## Work to be completed
Below are entries; work out how many of their lines hold "filter", giving only that number.

[Saved entries]
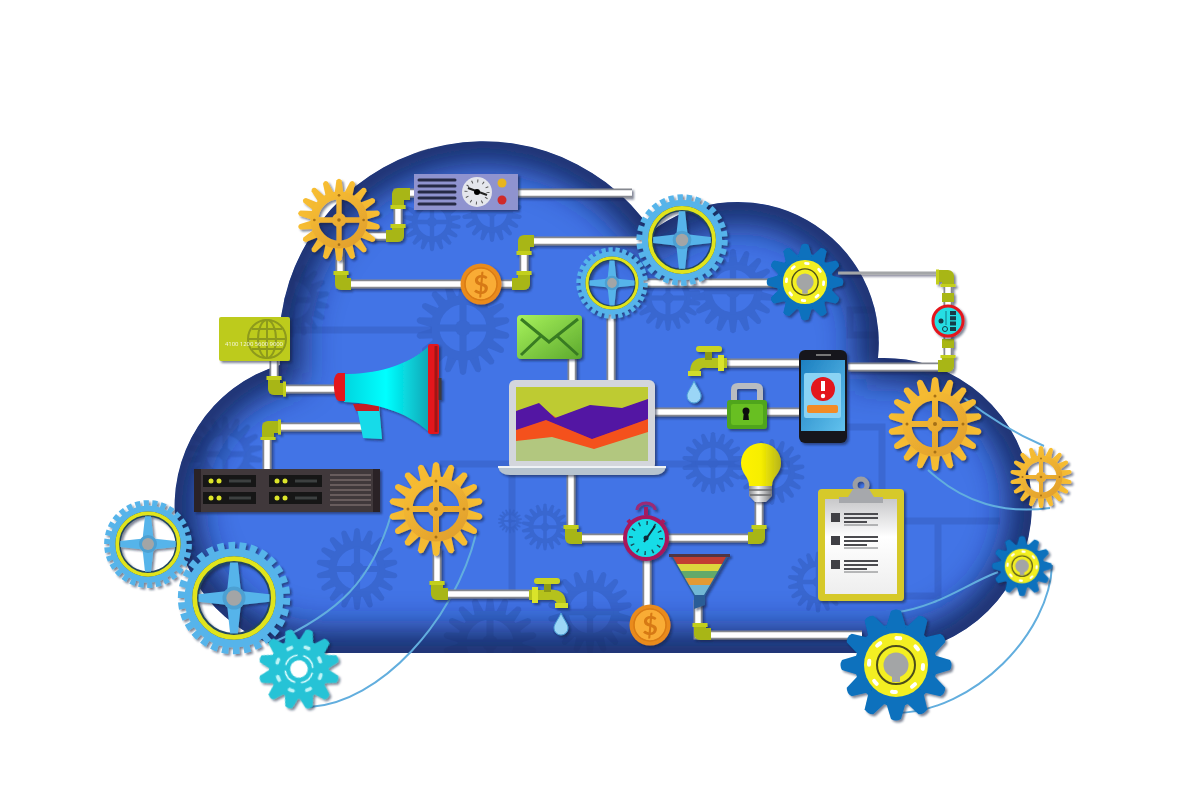
<!DOCTYPE html>
<html lang="en">
<head>
<meta charset="utf-8">
<title>Cloud machine</title>
<style>
:root{--cloud:#4274e6;--deep:#12285c;--faint:#3560c4;--joint:#a8b616;--gold:#f6b52c;--sky:#56b4ea;--blue:#0871bd;--yellow:#f3ef20;--red:#e3151d;--cyan:#0ff;--ink:#2b2b30;--grey:#a3a5a6}
html,body{margin:0;background:#fff;overflow:hidden}
svg{display:block}
.pipe-edge{fill:none;stroke:#85888f;stroke-width:9}
.pipe-body{fill:none;stroke:#fff;stroke-width:5.5}
.joint{fill:none;stroke:var(--joint);stroke-width:12;stroke-linejoin:round}
.collar{fill:none;stroke:#c3cf1d;stroke-width:15}
.faint{color:var(--faint);opacity:.65}
.faint-line{fill:none;stroke:var(--faint);stroke-width:7;opacity:.55}
.belt{fill:none;stroke:#62aede;stroke-width:2}
.card-number{font:6px "Open Sans",sans-serif;fill:#fff}
.coin-sign{font:700 27px Lato,sans-serif;fill:#d67912;text-anchor:middle}
</style>
</head>
<body>
<svg width="1200" height="800" viewBox="0 0 1200 800" role="img" aria-label="Cloud filled with gears, pipes and office devices">
<defs>
<path id="cloud" d="M321 653A147 147 0 0 1 280 365A204 204 0 0 1 652 231A141 141 0 0 1 878 358A148 148 0 0 1 900 653Z"/>
<clipPath id="cloud-clip"><use href="#cloud"/></clipPath>
<filter id="soft" x="-10%" y="-10%" width="120%" height="120%"><feGaussianBlur stdDeviation="17"/></filter>
<filter id="shadow" filterUnits="userSpaceOnUse" x="0" y="0" width="1200" height="800"><feDropShadow dx="2" dy="2" stdDeviation="1.2" flood-color="#0a1a40" flood-opacity=".55"/></filter>
<linearGradient id="gold-fill" gradientUnits="userSpaceOnUse" x1="-30" y1="-40" x2="30" y2="40"><stop stop-color="#fbc334"/><stop offset="1" stop-color="#dd9a2c"/></linearGradient>
<linearGradient id="horn-fill"><stop stop-color="#00d5df"/><stop offset=".5" stop-color="#0ff"/><stop offset="1" stop-color="#10a9b8"/></linearGradient>
<linearGradient id="green-fill" x2="1" y2="1"><stop stop-color="#a8f25c"/><stop offset="1" stop-color="#5ca92d"/></linearGradient>
<linearGradient id="bulb-fill"><stop stop-color="#fff200"/><stop offset=".5" stop-color="#f6ee00"/><stop offset="1" stop-color="#b7b51b"/></linearGradient>
<linearGradient id="metal-fill"><stop stop-color="#8a8c90"/><stop offset=".4" stop-color="#f3f3f3"/><stop offset="1" stop-color="#77797d"/></linearGradient>
<linearGradient id="paper-fill" x2="0" y2="1"><stop stop-color="#c8c8ca"/><stop offset=".4" stop-color="#fff"/><stop offset="1" stop-color="#eee"/></linearGradient>
<linearGradient id="phone-fill" x2="1" y2="1"><stop stop-color="#1c7fc0"/><stop offset="1" stop-color="#62c2ee"/></linearGradient>

<path id="tooth" d="M-5-30L-3-45Q0-49 3-45L5-30Z"/>
<g id="teeth-3"><use href="#tooth"/><use href="#tooth" transform="rotate(20)"/><use href="#tooth" transform="rotate(40)"/></g>
<g id="teeth-18"><use href="#teeth-3"/><use href="#teeth-3" transform="rotate(60)"/><use href="#teeth-3" transform="rotate(120)"/><use href="#teeth-3" transform="rotate(180)"/><use href="#teeth-3" transform="rotate(240)"/><use href="#teeth-3" transform="rotate(300)"/></g>
<g id="spoked-gear"><use href="#teeth-18" fill="currentColor"/><circle r="28" fill="none" stroke="currentColor" stroke-width="9"/><path d="M0-26V26M-26 0H26" stroke="currentColor" stroke-width="7"/><circle r="8" fill="currentColor"/></g>
<g id="gold-gear" fill="url(#gold-fill)"><use href="#teeth-18"/><circle r="28" fill="none" stroke="url(#gold-fill)" stroke-width="9"/><path d="M-3-25H3V-3H25V3H3V25H-3V3H-25V-3H-3Z"/><circle r="8"/><g fill="#a56f18"><circle r="2"/><circle cy="-28" r="1.5"/><circle cy="28" r="1.5"/><circle cx="28" r="1.5"/><circle cx="-28" r="1.5"/></g></g>

<path id="cog" d="M-11-34L-5-54Q0-57 5-54L11-34Z"/>
<g id="cogs-3"><use href="#cog"/><use href="#cog" transform="rotate(30)"/><use href="#cog" transform="rotate(60)"/></g>
<g id="cogs-12"><circle r="41"/><use href="#cogs-3"/><use href="#cogs-3" transform="rotate(90)"/><use href="#cogs-3" transform="rotate(180)"/><use href="#cogs-3" transform="rotate(270)"/></g>
<g id="blue-gear"><use href="#cogs-12" fill="var(--blue)"/><circle r="32" fill="var(--yellow)"/><circle r="27" fill="none" stroke="#fff" stroke-width="4" stroke-dasharray="4 17.2" stroke-linecap="round"/><circle r="19" fill="none" stroke="#4c4e1c" stroke-width="2"/><circle r="12.5" fill="var(--grey)"/><path d="M-4 10H4V17H-4Z" fill="var(--grey)"/></g>

<g id="sky-gear"><circle r="54" fill="none" stroke="var(--sky)" stroke-width="9" pathLength="60" stroke-dasharray="1.2 .8"/><circle r="46" fill="none" stroke="var(--sky)" stroke-width="11"/><circle r="40" fill="none" stroke="#24475e" stroke-width="7"/><circle r="41" fill="none" stroke="#e0e41e" stroke-width="5"/><path d="M-4-37H4L7-9 9-7 37-4V4L9 7 7 9 4 37H-4L-7 9-9 7-37 4V-4L-9-7-7-9Z" fill="var(--sky)"/><circle r="12" fill="#4da0d2"/><circle r="8" fill="var(--grey)"/></g>

<g id="coin"><circle r="20.500" fill="#e98b1c"/><circle r="16" fill="#f9ac35" stroke="#d97b14" stroke-width="1.500"/><text class="coin-sign" y="10">$</text></g>
<g id="faucet"><path d="M37 10H18C6 9 0 13 0 25H9Q9 19 17 20H37Z" fill="#b5c21b"/><path d="M28 7H34V23H28Z" fill="#dae32a"/><path d="M-2 23H11V28H-2Z" fill="#d3dc2b"/><path d="M15 0H22V12H15Z" fill="#8d9914"/><rect x="6" y="-2" width="26" height="6" rx="3" fill="#c9d420"/></g>
<path id="drop" d="M0-11C3-4 7 0 7 4A7 7 0 0 1-7 4C-7 0-3-4 0-11Z" fill="#9bd6f6" stroke="#4b9fd6"/>
<path id="pipes" d="M366 236H398V193H416M516 193H632M340 250V284H524V241H645M640 283H780M611 312V382M274 360V389H342M267 470V427H364M572 352V382M724 363H802M848 367H948V276M652 412H802M571 473V538H759V498M647 555V608M437 548V594H532M698 600V635H862"/>
<g id="server-bay"><rect width="53" height="12" fill="#141416"/><circle cx="8" cy="6" r="2.500" fill="#dce52c"/><circle cx="16" cy="6" r="2.500" fill="#dce52c"/><path d="M26 6H48" stroke="#3d3f41" stroke-width="3"/></g>
<g id="list-item"><rect width="9" height="9" fill="#404144"/><path d="M13 1H47M13 5H47M13 9H36" stroke="#4b4c50" stroke-width="1.800"/></g>
</defs>

<g id="cloud-body" clip-path="url(#cloud-clip)">
  <use href="#cloud" fill="var(--cloud)"/>
  <path class="faint-line" d="M290 330H432M512 470V600M440 464H512M655 464H790M800 427H882V490M905 521H1000M938 521V596H905M850 310H900V335H850Z"/>
  <g class="faint">
    <use href="#spoked-gear" transform="translate(463 328)"/>
    <use href="#spoked-gear" transform="translate(432 222) scale(.62)"/>
    <use href="#spoked-gear" transform="translate(492 212) scale(.64)"/>
    <use href="#spoked-gear" transform="translate(733 291) scale(.9)"/>
    <use href="#spoked-gear" transform="translate(668 298) scale(.7)"/>
    <use href="#spoked-gear" transform="translate(713 463) scale(.66)"/>
    <use href="#spoked-gear" transform="translate(772 472) scale(.7)"/>
    <use href="#spoked-gear" transform="translate(545 527) scale(.5)"/>
    <use href="#spoked-gear" transform="translate(510 521) scale(.26)"/>
    <use href="#spoked-gear" transform="translate(357 569) scale(.87)"/>
    <use href="#spoked-gear" transform="translate(490 643)"/>
    <use href="#spoked-gear" transform="translate(590 612) scale(.9)"/>
    <use href="#spoked-gear" transform="translate(818 582) scale(.65)"/>
    <use href="#spoked-gear" transform="translate(292 300) scale(.8)"/>
    <use href="#spoked-gear" transform="translate(225 454) scale(.8)"/>
  </g>
  <use href="#cloud" fill="none" stroke="var(--deep)" stroke-width="42" filter="url(#soft)"/>
</g>

<g id="belts" class="belt">
  <path d="M272 643C340 612 372 580 391 515M310 707C380 703 455 620 476 534M964 398Q1002 428 1044 446M928 470C965 504 1005 514 1050 508M893 613C938 607 964 585 998 572M896 713C975 712 1050 632 1052 565"/>
</g>

<g id="plumbing" filter="url(#shadow)">
  <use href="#pipes" class="pipe-edge"/>
  <use href="#pipes" class="pipe-body"/>
  <path d="M838 273H940" stroke="#a4a6a8" stroke-width="3"/>
  <path class="joint" d="M386 236H398V225M398 206V194H410M341 272V284H351M512 284H524V273M524 252V241H534M936 276H948V287M948 357V366H938M274 377V389H285M268 438V427H279M571 526V538H582M748 538H759V527M437 582V594H448M700 624V634H711M948 293V302M948 339V348"/>
  <path class="collar" d="M398 224V228M398 205V209M341 271V275M524 271V275M524 251V255M936 277H939M948 284V287M948 355V358M274 376V380M283 389H286M268 437V440M278 427H281M571 525V529M759 525V529M437 581V585M700 623V627"/>
</g>

<g id="gears" filter="url(#shadow)">
  <use href="#gold-gear" transform="translate(339 220) scale(.88)"/>
  <use href="#gold-gear" transform="translate(436 509)"/>
  <use href="#gold-gear" transform="translate(935 424)"/>
  <use href="#gold-gear" transform="translate(1041 477) scale(.66)"/>
  <use href="#sky-gear" transform="translate(682 240) scale(.78)"/>
  <use href="#sky-gear" transform="translate(612 283) scale(.61)"/>
  <use href="#sky-gear" transform="translate(148 544) scale(.75)"/>
  <use href="#sky-gear" transform="translate(234 598) scale(.96)"/>
  <use href="#blue-gear" transform="translate(805 282) scale(.69)"/>
  <use href="#blue-gear" transform="translate(1022 566) scale(.54)"/>
  <use href="#blue-gear" transform="translate(896 665)"/>
  <g id="teal-gear" transform="translate(299 669) rotate(15) scale(.73)"><use href="#cogs-12" fill="#28c3d6"/><circle r="31" fill="none" stroke="#bdf4f7" stroke-width="5" stroke-dasharray="5 19.300" stroke-linecap="round"/><circle r="19" fill="none" stroke="#e6ffff" stroke-width="2" stroke-dasharray="22 8"/><circle r="12" fill="#fff"/></g>
</g>

<g id="devices" filter="url(#shadow)">
  <g id="radio">
    <rect x="414" y="174" width="104" height="36" fill="#8f93cf"/>
    <path d="M419 180H455M419 186H455M419 192H455M419 198H455M419 204H455" stroke="#282b45" stroke-width="3" stroke-linecap="round"/>
    <circle cx="477" cy="192" r="15" fill="#e4e6ec"/><circle cx="477" cy="192" r="11" fill="none" stroke="#555" stroke-width="3" stroke-dasharray="1 4.760"/><path d="M468 188L487 195" stroke="#222" stroke-width="2"/><circle cx="477" cy="192" r="3"/>
    <circle cx="502" cy="183" r="4.500" fill="#e8b51b"/><circle cx="502" cy="200" r="4.500" fill="#cf2a2c"/>
  </g>
  <use href="#coin" transform="translate(481 284)"/>
  <use href="#coin" transform="translate(650 625)"/>

  <g id="bank-card">
    <rect x="219" y="317" width="71" height="44" rx="2" fill="#bdcb1e"/>
    <g fill="none" stroke="#8d9a1a" stroke-width="2"><circle cx="267" cy="339" r="19"/><ellipse cx="267" cy="339" rx="9" ry="19"/><path d="M248 339H286M252 329H282M252 349H282M267 320V358"/></g>
    <text class="card-number" x="225" y="346" textLength="58">4100 1200 5600 9000</text>
  </g>

  <g id="megaphone">
    <path d="M357 408L379 405 382 439 363 438Z" fill="#19dbe9"/>
    <path d="M353 404H379V411H356Z" fill="#c71c20"/>
    <path d="M344 374C375 374 405 367 428 347V431C405 411 376 403 344 402Z" fill="url(#horn-fill)"/>
    <path d="M345 373H338Q333 375 334 388T339 401H345Z" fill="var(--red)"/><rect x="428" y="344" width="11" height="90" rx="2" fill="var(--red)"/>
    <path d="M436 346V432" stroke="#9f1217" stroke-width="3"/><path d="M440 378V400" stroke="#3a3a3d" stroke-width="3"/>
  </g>

  <g id="server">
    <rect x="194" y="469" width="186" height="43" fill="#40383a"/><path d="M194 469H201V512H194ZM373 469H380V512H373Z" fill="#2a2426"/>
    <use href="#server-bay" x="203" y="475"/><use href="#server-bay" x="269" y="475"/><use href="#server-bay" x="203" y="492"/><use href="#server-bay" x="269" y="492"/>
    <path d="M330 475H371M330 480H371M330 485H371M330 490H371M330 495H371M330 500H371M330 505H371" stroke="#75686a" stroke-width="1.500"/>
  </g>

  <g id="envelope">
    <rect x="517" y="315" width="65" height="44" rx="4" fill="url(#green-fill)"/>
    <path d="M521 319L549 342 578 319M521 355L541 336M578 355L557 336" fill="none" stroke="#397b22" stroke-width="3"/>
  </g>

  <g id="laptop">
    <rect x="509" y="380" width="146" height="90" rx="6" fill="#d3d6dc"/>
    <rect x="516" y="387" width="132" height="74" fill="#becb32"/>
    <path d="M516 429L542 417 573 434 597 420 648 410V461H516Z" fill="#b2c77f"/>
    <path d="M516 420L543 409 572 428 600 420 648 414V432L594 449 552 437 516 441Z" fill="#f4511c"/>
    <path d="M516 411L539 403 555 418 590 405 622 408 648 399V419L592 439 546 420 516 430Z" fill="#5212a3"/>
    <path d="M498 467H666Q664 475 654 475H510Q500 475 498 467Z" fill="#b6c3cf"/><path d="M498 467H666" stroke="#eef2f5" stroke-width="2"/>
  </g>

  <g id="faucets">
    <use href="#faucet" transform="translate(690 348)"/><use href="#drop" x="694" y="392"/>
    <use href="#faucet" transform="translate(566 580) scale(-1 1)"/><use href="#drop" x="561" y="624"/>
  </g>

  <g id="padlock">
    <path d="M734 402V390Q734 386 738 386H756Q760 386 760 390V402" fill="none" stroke="#b9bcc0" stroke-width="6"/>
    <rect x="727" y="400" width="40" height="29" rx="3" fill="#4fa51d"/><rect x="731" y="404" width="32" height="21" rx="2" fill="#68bf20"/>
    <circle cx="746" cy="411" r="3.500" fill="#111"/><path d="M744 411H748L749 420H743Z" fill="#111"/>
  </g>

  <g id="phone">
    <rect x="799" y="350" width="48" height="93" rx="6" fill="#17191d"/><path d="M816 355H831" stroke="#777" stroke-width="2"/>
    <rect x="801" y="360" width="44" height="71" fill="url(#phone-fill)"/><rect x="804" y="373" width="37" height="45" rx="2" fill="#8ad3f4"/>
    <circle cx="823" cy="389" r="12" fill="var(--red)"/><path d="M823 381V391" stroke="#fff" stroke-width="4"/><circle cx="823" cy="396" r="2.200" fill="#fff"/>
    <rect x="807" y="405" width="31" height="8" rx="2" fill="#f28b25"/>
  </g>

  <g id="meter">
    <circle cx="948" cy="321" r="15" fill="#28dfe4" stroke="var(--red)" stroke-width="3"/>
    <path d="M953 311V331" stroke="#123c48" stroke-width="6" stroke-dasharray="4 1.300"/><circle cx="941" cy="321" r="2.500" fill="#123c48"/><circle cx="945" cy="329" r="2.500" fill="none" stroke="#123c48"/><path d="M946 311V325" stroke="#147887"/>
  </g>

  <g id="light-bulb">
    <path d="M749 486C749 476 741 474 741 463A20 20 0 0 1 781 463C781 474 772 476 772 486Z" fill="url(#bulb-fill)"/>
    <path d="M749 486H772V496L766 502H755L749 496Z" fill="url(#metal-fill)"/><path d="M749 490H772M750 495H771" stroke="#696b6d" stroke-width="1.500"/>
  </g>

  <g id="stopwatch">
    <path d="M646 515V507M628 520L632 525M664 520L660 525" stroke="#a41d60" stroke-width="4"/><path d="M637 510A9 7 0 0 1 655 510" fill="none" stroke="#9a2a76" stroke-width="3"/>
    <circle cx="646" cy="538" r="21" fill="#18dce7" stroke="#a8195c" stroke-width="4"/><circle cx="646" cy="538" r="15" fill="none" stroke="#124c5a" stroke-width="4" stroke-dasharray="1.500 6.350"/>
    <path d="M644 542L655 526" stroke="#102c3a" stroke-width="2"/><circle cx="646" cy="538" r="2.500" fill="#102c3a"/>
  </g>

  <g id="funnel">
    <path d="M670 555H729L705 596V605L694 609V596Z" fill="#2b5d96"/>
    <path d="M673 557H726L722 564H677Z" fill="#c23c31"/><path d="M677 564H722L718 571H681Z" fill="#dcd63e"/><path d="M681 571H718L714 578H685Z" fill="#62a96a"/><path d="M685 578H714L710 585H689Z" fill="#e29a34"/><path d="M689 585H710L704 595H695Z" fill="#72b7d5"/>
    <path d="M669 555.500H730" stroke="#513442" stroke-width="3"/>
  </g>

  <g id="clipboard">
    <rect x="818" y="489" width="86" height="112" rx="4" fill="#d6c92c"/><rect x="825" y="499" width="72" height="95" fill="url(#paper-fill)"/>
    <circle cx="861" cy="485" r="6" fill="none" stroke="#9c9ea2" stroke-width="5"/><path d="M853 489H869L874 497H883V503H839V497H848Z" fill="#a6a8ac"/>
    <use href="#list-item" x="831" y="513"/><use href="#list-item" x="831" y="536"/><use href="#list-item" x="831" y="560"/>
    <path d="M844 525H878M844 548H878M844 572H878" stroke="#77787b" stroke-width="1"/>
  </g>
</g>
</svg>
</body>
</html>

## Solved exercise
6